* [WHAT THIS TASK INVOLVES]: What is the number of lines in these entries that contain "chips"? State it alone.

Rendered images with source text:
::::::::::

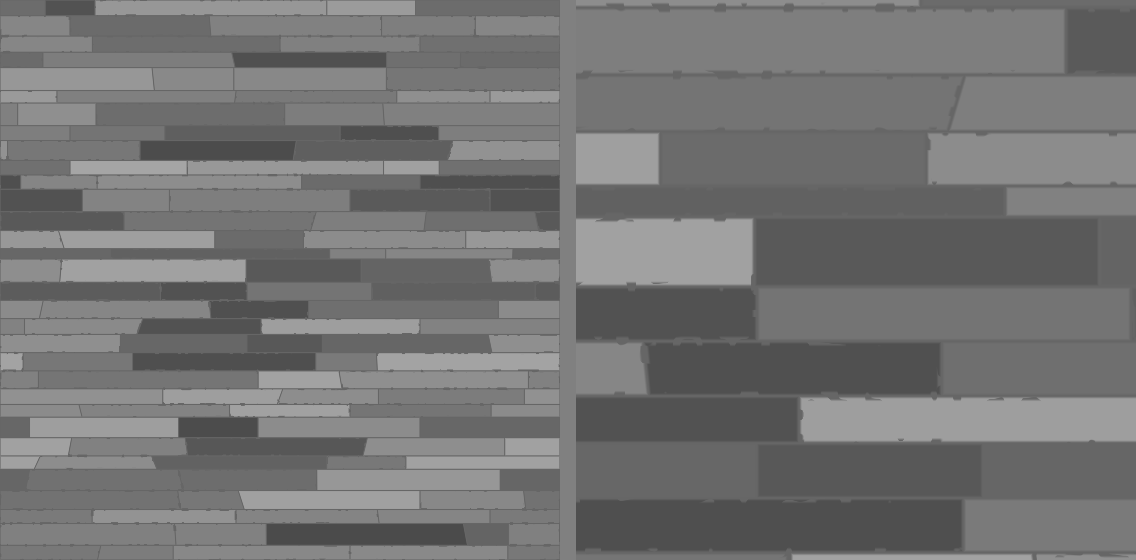
Left, the full canvas; right, a detail of the centre.
This pattern is drawn by a three.js fragment shader. Its source:

```glsl
// Grey plank floor: 32 uneven courses of four boards laid in running bond.
// Course edges and end joints are jittered grid lines, some joints lean,
// each board has its own grey, and noise chips the rims of the worn ones.
#define ROWS 32.0
#define BOARDS 4.0
#define ROW_JITTER 0.22
#define JOINT_JITTER 0.37
#define JOINT_LEAN 0.045
#define LEANING_SHARE 0.35
#define SEAM_HALF 0.001
#define SEAM_SOFT 0.001
#define SEAM_GREY 0.40
#define CHIP_DEPTH 0.0015
#define CHIP_SCALE 150.0
#define WORN_SHARE 0.55

varying vec2 vUv;

float hash(vec2 p) {
  vec3 q = fract(p.xyx * vec3(0.1031, 0.1030, 0.0973));
  q += dot(q, q.yzx + 33.33);
  return fract((q.x + q.y) * q.z);
}

float valueNoise(vec2 p) {
  vec2 i = floor(p);
  vec2 f = fract(p);
  f = f * f * (3.0 - 2.0 * f);
  return mix(mix(hash(i), hash(i + vec2(1.0, 0.0)), f.x),
             mix(hash(i + vec2(0.0, 1.0)), hash(i + vec2(1.0, 1.0)), f.x), f.y);
}

// Lower edge of a course, in course units; the outer edges stay straight.
float courseEdge(float row) {
  float inner = step(0.5, row) * step(row, ROWS - 0.5);
  return row + inner * ROW_JITTER * (2.0 * hash(vec2(row, 71.0)) - 1.0);
}

// Left end of a board, in board units, at height t (0 to 1) in its course.
float jointEdge(float col, float row, float t) {
  vec2 id = vec2(mod(col, BOARDS), row);
  float j = 2.0 * hash(id + vec2(13.0, 5.0)) - 1.0;
  float shift = sign(j) * max(abs(j) - 0.2, 0.0) / 0.8 * JOINT_JITTER;
  float leans = step(hash(id + vec2(29.0, 47.0)), LEANING_SHARE);
  float lean = leans * JOINT_LEAN * (2.0 * hash(id + vec2(53.0, 19.0)) - 1.0);
  float bond = 0.5 * (1.0 - mod(row, 2.0));
  return col + bond + shift + lean * (t - 0.5);
}

// Spread of greys: most boards near the middle, a few very dark or pale.
float boardGrey(vec2 id) {
  float u = hash(id + vec2(91.0, 37.0)) - 0.5;
  return 0.468 + 0.22 * u + 0.55 * u * u * u;
}

void main() {
  // Find the course
  float y = vUv.y * ROWS;
  float row = clamp(floor(y), 0.0, ROWS - 1.0);
  if (y < courseEdge(row)) row -= 1.0;
  else if (y >= courseEdge(row + 1.0)) row += 1.0;
  row = clamp(row, 0.0, ROWS - 1.0);
  float low = courseEdge(row);
  float high = courseEdge(row + 1.0);
  float t = (y - low) / (high - low);

  // Find the board within the course
  float x = vUv.x * BOARDS;
  float col = floor(x - 0.5 * (1.0 - mod(row, 2.0)));
  if (x < jointEdge(col, row, t)) col -= 1.0;
  else if (x >= jointEdge(col + 1.0, row, t)) col += 1.0;
  float left = jointEdge(col, row, t);
  float right = jointEdge(col + 1.0, row, t);
  vec2 id = vec2(mod(col, BOARDS), row);

  // Distance to the nearest seam or to the outer border
  float toCourse = min(y - low, high - y) / ROWS;
  float toJoint = min(x - left, right - x) / BOARDS;
  float toBorder = min(vUv.x, 1.0 - vUv.x);
  float d = min(toCourse, min(toJoint, toBorder));

  // Small chips along the rims of worn boards
  float worn = step(hash(id + vec2(7.0, 83.0)), WORN_SHARE);
  float chip = smoothstep(0.70, 0.78, valueNoise(vUv * CHIP_SCALE));
  d -= CHIP_DEPTH * worn * chip;

  float seam = 1.0 - smoothstep(SEAM_HALF - SEAM_SOFT, SEAM_HALF + SEAM_SOFT, d);
  gl_FragColor = vec4(vec3(mix(boardGrey(id), SEAM_GREY, seam)), 1.0);
}
```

::::::::::

* [RESULT]: 2